(ENTRIES SHOWN Opens)

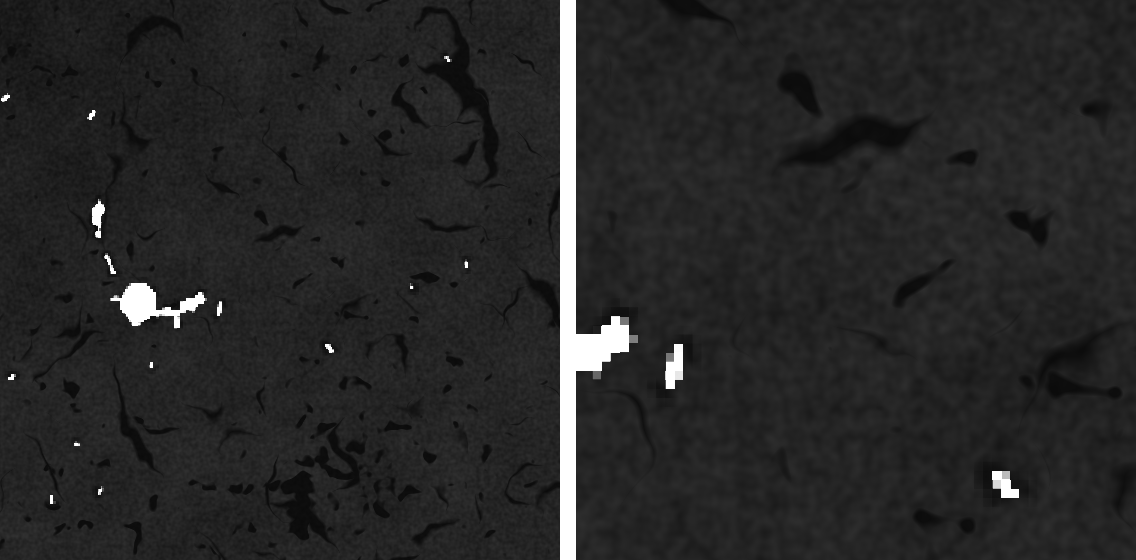
Left: the whole. Right: its middle third, enlarged.
Write a Shadertoy shader that draws this texture.

```glsl
const vec3  TINT         = vec3(1.0);
const float STONE_TONE   = 0.142;
const float CRACK_TONE   = 0.05;
const float CORNER_SHADE = 0.035;  // darkening at the upper left
const float GRAIN_AMOUNT = 0.042;
const float GRAIN_SCALE  = 105.0;
const float MOTTLE_AMOUNT = 0.03;
const float CRACK_SCALE  = 5.5;
const float CRACK_WIDTH  = 0.075;
const float CRACK_SOFT   = 0.035;
const float PORE_SCALE   = 27.0;
const float PORE_LEVEL   = 0.43;
const float PORE_SOFT    = 0.13;
const float STEP_CELLS   = 185.0;  // steps along the bright edges
const float EDGE         = 0.0006;
const int   SPECK_COUNT  = 12;

vec2 hash2(vec2 p) {
    vec3 h = fract(vec3(p.xyx) * vec3(0.1031, 0.1030, 0.0973));
    h += dot(h, h.yzx + 33.33);
    return fract((h.xx + h.yz) * h.zy);
}

float cornerDot(vec2 cell, vec2 f, vec2 corner) {
    float a = 6.2832 * hash2(cell + corner + 57.0).x;
    return dot(vec2(cos(a), sin(a)), f - corner);
}

float gradientNoise(vec2 p) {
    vec2 i = floor(p), f = p - i;
    vec2 u = f * f * f * (f * (f * 6.0 - 15.0) + 10.0);
    float low  = mix(cornerDot(i, f, vec2(0, 0)), cornerDot(i, f, vec2(1, 0)), u.x);
    float high = mix(cornerDot(i, f, vec2(0, 1)), cornerDot(i, f, vec2(1, 1)), u.x);
    return mix(low, high, u.y);
}

vec2 noise2(vec2 p) {
    return vec2(gradientNoise(p), gradientNoise(p + vec2(41.3, 17.9)));
}

float capsule(vec2 p, vec2 a, vec2 b, float radius) {
    vec2 pa = p - a, ba = b - a;
    return length(pa - ba * clamp(dot(pa, ba) / dot(ba, ba), 0.0, 1.0)) - radius;
}

// Rounds to cell centres, with a narrow smooth ramp between cells
vec2 softSteps(vec2 p) {
    vec2 s = p * STEP_CELLS;
    float ramp = min(0.5, 0.5 * STEP_CELLS / iResolution.y);
    return (floor(s) + smoothstep(0.5 - ramp, 0.5 + ramp, fract(s))) / STEP_CELLS;
}

// Distance to the bright mineral: one large body, a splinter, loose specks
float mineralDistance(vec2 p) {
    float d = length((p - vec2(0.247, 0.459)) * vec2(1.05, 0.95)) - 0.034;
    d = min(d, capsule(p, vec2(0.203, 0.466), vec2(0.24, 0.466), 0.004));
    d = min(d, capsule(p, vec2(0.242, 0.445), vec2(0.242, 0.424), 0.007));
    d = min(d, capsule(p, vec2(0.26, 0.440), vec2(0.315, 0.441), 0.007));
    d = min(d, capsule(p, vec2(0.33, 0.452), vec2(0.355, 0.465), 0.011));
    d = min(d, capsule(p, vec2(0.315, 0.44), vec2(0.316, 0.417), 0.003));
    d = min(d, capsule(p, vec2(0.171, 0.606), vec2(0.178, 0.632), 0.008));
    d = min(d, capsule(p, vec2(0.176, 0.61), vec2(0.176, 0.585), 0.004));
    d = min(d, capsule(p, vec2(0.19, 0.542), vec2(0.203, 0.514), 0.002));
    d += 0.009 * gradientNoise(p * 65.0);
    for (int i = 0; i < SPECK_COUNT; i++) {
        vec2 place = hash2(vec2(float(i), 8.0));
        vec2 form = hash2(vec2(float(i), 21.0));
        vec2 reach = (form - 0.5) * vec2(0.007, 0.016) + 0.0005;
        d = min(d, capsule(p, place - reach, place + reach, mix(0.0026, 0.0042, form.x)));
    }
    return d;
}

// Ridge of noise whose width swells and fades along its length
float crackLayer(vec2 p, float bias) {
    float swell = smoothstep(-0.08, 0.42, gradientNoise(p * 1.15 + 31.7) + bias);
    float ridge = abs(gradientNoise(p));
    return clamp((CRACK_WIDTH * swell - ridge) / CRACK_SOFT, 0.0, 1.0);
}

void mainImage(out vec4 fragColor, in vec2 fragCoord) {
    vec2 uv = fragCoord / iResolution.y;

    // Stone: corner shading, mottling and fine grain
    float corner = 1.0 - smoothstep(0.0, 0.75, length(uv - vec2(0.0, 1.0)));
    float grain = gradientNoise(uv * GRAIN_SCALE)
                + 0.7 * gradientNoise(uv.yx * GRAIN_SCALE * 1.7 + 9.0);
    float mottle = gradientNoise(uv * 8.0) + 0.7 * gradientNoise(uv * 30.0 + 5.0);
    float tone = STONE_TONE - CORNER_SHADE * corner
               + GRAIN_AMOUNT * grain + MOTTLE_AMOUNT * mottle;

    // Zones with more openings: lower centre and upper right
    vec2 lower = (uv - vec2(0.61, 0.13)) * vec2(6.0, 10.0);
    vec2 upper = (uv - vec2(0.86, 0.79)) * 4.5;
    float porous = exp(-dot(lower, lower));
    float fractured = exp(-dot(upper, upper)) + porous;

    // Jagged cracks in two leaning directions, and small pores
    vec2 warped = uv + 0.022 * noise2(uv * 13.0) + 0.011 * noise2(uv * 38.0);
    vec2 lean = mat2(0.75, 0.9, -0.66, 0.66) * warped;
    float bias = 0.14 * fractured - 0.05 - 0.1 * corner;
    float cracks = max(crackLayer(lean * CRACK_SCALE + 3.0, bias),
                       crackLayer(warped * CRACK_SCALE * 1.5 + 14.0, bias - 0.06));
    float poreField = gradientNoise(warped * PORE_SCALE)
                    + 0.45 * gradientNoise(warped * PORE_SCALE * 2.3)
                    + 0.22 * gradientNoise(uv * 4.0 + 70.0)
                    + 0.36 * porous + 0.07 * (0.5 - uv.y);
    float pores = clamp((poreField - PORE_LEVEL) / PORE_SOFT, 0.0, 1.0);

    // Bright mineral with a broken dark rim
    float mineral = mineralDistance(softSteps(uv));
    float rim = (1.0 - smoothstep(0.002, 0.014, mineral))
              * smoothstep(-0.1, 0.2, gradientNoise(uv * 28.0 + 2.0));
    float openings = max(max(cracks, pores), 0.8 * rim);
    tone = mix(tone, CRACK_TONE + 0.3 * GRAIN_AMOUNT * grain, openings);
    tone = mix(tone, 1.0, 1.0 - smoothstep(-EDGE, EDGE, mineral));

    fragColor = vec4(TINT * tone, 1.0);
}
```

(ENTRIES SHOWN Closes)

EXERCISE PROMPT: The records above need to be reproduced exactly, with all images omitted.

YOUR RESPONSE:
Left: the whole. Right: its middle third, enlarged.
Write a Shadertoy shader that draws this texture.

```glsl
const vec3  TINT         = vec3(1.0);
const float STONE_TONE   = 0.142;
const float CRACK_TONE   = 0.05;
const float CORNER_SHADE = 0.035;  // darkening at the upper left
const float GRAIN_AMOUNT = 0.042;
const float GRAIN_SCALE  = 105.0;
const float MOTTLE_AMOUNT = 0.03;
const float CRACK_SCALE  = 5.5;
const float CRACK_WIDTH  = 0.075;
const float CRACK_SOFT   = 0.035;
const float PORE_SCALE   = 27.0;
const float PORE_LEVEL   = 0.43;
const float PORE_SOFT    = 0.13;
const float STEP_CELLS   = 185.0;  // steps along the bright edges
const float EDGE         = 0.0006;
const int   SPECK_COUNT  = 12;

vec2 hash2(vec2 p) {
    vec3 h = fract(vec3(p.xyx) * vec3(0.1031, 0.1030, 0.0973));
    h += dot(h, h.yzx + 33.33);
    return fract((h.xx + h.yz) * h.zy);
}

float cornerDot(vec2 cell, vec2 f, vec2 corner) {
    float a = 6.2832 * hash2(cell + corner + 57.0).x;
    return dot(vec2(cos(a), sin(a)), f - corner);
}

float gradientNoise(vec2 p) {
    vec2 i = floor(p), f = p - i;
    vec2 u = f * f * f * (f * (f * 6.0 - 15.0) + 10.0);
    float low  = mix(cornerDot(i, f, vec2(0, 0)), cornerDot(i, f, vec2(1, 0)), u.x);
    float high = mix(cornerDot(i, f, vec2(0, 1)), cornerDot(i, f, vec2(1, 1)), u.x);
    return mix(low, high, u.y);
}

vec2 noise2(vec2 p) {
    return vec2(gradientNoise(p), gradientNoise(p + vec2(41.3, 17.9)));
}

float capsule(vec2 p, vec2 a, vec2 b, float radius) {
    vec2 pa = p - a, ba = b - a;
    return length(pa - ba * clamp(dot(pa, ba) / dot(ba, ba), 0.0, 1.0)) - radius;
}

// Rounds to cell centres, with a narrow smooth ramp between cells
vec2 softSteps(vec2 p) {
    vec2 s = p * STEP_CELLS;
    float ramp = min(0.5, 0.5 * STEP_CELLS / iResolution.y);
    return (floor(s) + smoothstep(0.5 - ramp, 0.5 + ramp, fract(s))) / STEP_CELLS;
}

// Distance to the bright mineral: one large body, a splinter, loose specks
float mineralDistance(vec2 p) {
    float d = length((p - vec2(0.247, 0.459)) * vec2(1.05, 0.95)) - 0.034;
    d = min(d, capsule(p, vec2(0.203, 0.466), vec2(0.24, 0.466), 0.004));
    d = min(d, capsule(p, vec2(0.242, 0.445), vec2(0.242, 0.424), 0.007));
    d = min(d, capsule(p, vec2(0.26, 0.440), vec2(0.315, 0.441), 0.007));
    d = min(d, capsule(p, vec2(0.33, 0.452), vec2(0.355, 0.465), 0.011));
    d = min(d, capsule(p, vec2(0.315, 0.44), vec2(0.316, 0.417), 0.003));
    d = min(d, capsule(p, vec2(0.171, 0.606), vec2(0.178, 0.632), 0.008));
    d = min(d, capsule(p, vec2(0.176, 0.61), vec2(0.176, 0.585), 0.004));
    d = min(d, capsule(p, vec2(0.19, 0.542), vec2(0.203, 0.514), 0.002));
    d += 0.009 * gradientNoise(p * 65.0);
    for (int i = 0; i < SPECK_COUNT; i++) {
        vec2 place = hash2(vec2(float(i), 8.0));
        vec2 form = hash2(vec2(float(i), 21.0));
        vec2 reach = (form - 0.5) * vec2(0.007, 0.016) + 0.0005;
        d = min(d, capsule(p, place - reach, place + reach, mix(0.0026, 0.0042, form.x)));
    }
    return d;
}

// Ridge of noise whose width swells and fades along its length
float crackLayer(vec2 p, float bias) {
    float swell = smoothstep(-0.08, 0.42, gradientNoise(p * 1.15 + 31.7) + bias);
    float ridge = abs(gradientNoise(p));
    return clamp((CRACK_WIDTH * swell - ridge) / CRACK_SOFT, 0.0, 1.0);
}

void mainImage(out vec4 fragColor, in vec2 fragCoord) {
    vec2 uv = fragCoord / iResolution.y;

    // Stone: corner shading, mottling and fine grain
    float corner = 1.0 - smoothstep(0.0, 0.75, length(uv - vec2(0.0, 1.0)));
    float grain = gradientNoise(uv * GRAIN_SCALE)
                + 0.7 * gradientNoise(uv.yx * GRAIN_SCALE * 1.7 + 9.0);
    float mottle = gradientNoise(uv * 8.0) + 0.7 * gradientNoise(uv * 30.0 + 5.0);
    float tone = STONE_TONE - CORNER_SHADE * corner
               + GRAIN_AMOUNT * grain + MOTTLE_AMOUNT * mottle;

    // Zones with more openings: lower centre and upper right
    vec2 lower = (uv - vec2(0.61, 0.13)) * vec2(6.0, 10.0);
    vec2 upper = (uv - vec2(0.86, 0.79)) * 4.5;
    float porous = exp(-dot(lower, lower));
    float fractured = exp(-dot(upper, upper)) + porous;

    // Jagged cracks in two leaning directions, and small pores
    vec2 warped = uv + 0.022 * noise2(uv * 13.0) + 0.011 * noise2(uv * 38.0);
    vec2 lean = mat2(0.75, 0.9, -0.66, 0.66) * warped;
    float bias = 0.14 * fractured - 0.05 - 0.1 * corner;
    float cracks = max(crackLayer(lean * CRACK_SCALE + 3.0, bias),
                       crackLayer(warped * CRACK_SCALE * 1.5 + 14.0, bias - 0.06));
    float poreField = gradientNoise(warped * PORE_SCALE)
                    + 0.45 * gradientNoise(warped * PORE_SCALE * 2.3)
                    + 0.22 * gradientNoise(uv * 4.0 + 70.0)
                    + 0.36 * porous + 0.07 * (0.5 - uv.y);
    float pores = clamp((poreField - PORE_LEVEL) / PORE_SOFT, 0.0, 1.0);

    // Bright mineral with a broken dark rim
    float mineral = mineralDistance(softSteps(uv));
    float rim = (1.0 - smoothstep(0.002, 0.014, mineral))
              * smoothstep(-0.1, 0.2, gradientNoise(uv * 28.0 + 2.0));
    float openings = max(max(cracks, pores), 0.8 * rim);
    tone = mix(tone, CRACK_TONE + 0.3 * GRAIN_AMOUNT * grain, openings);
    tone = mix(tone, 1.0, 1.0 - smoothstep(-EDGE, EDGE, mineral));

    fragColor = vec4(TINT * tone, 1.0);
}
```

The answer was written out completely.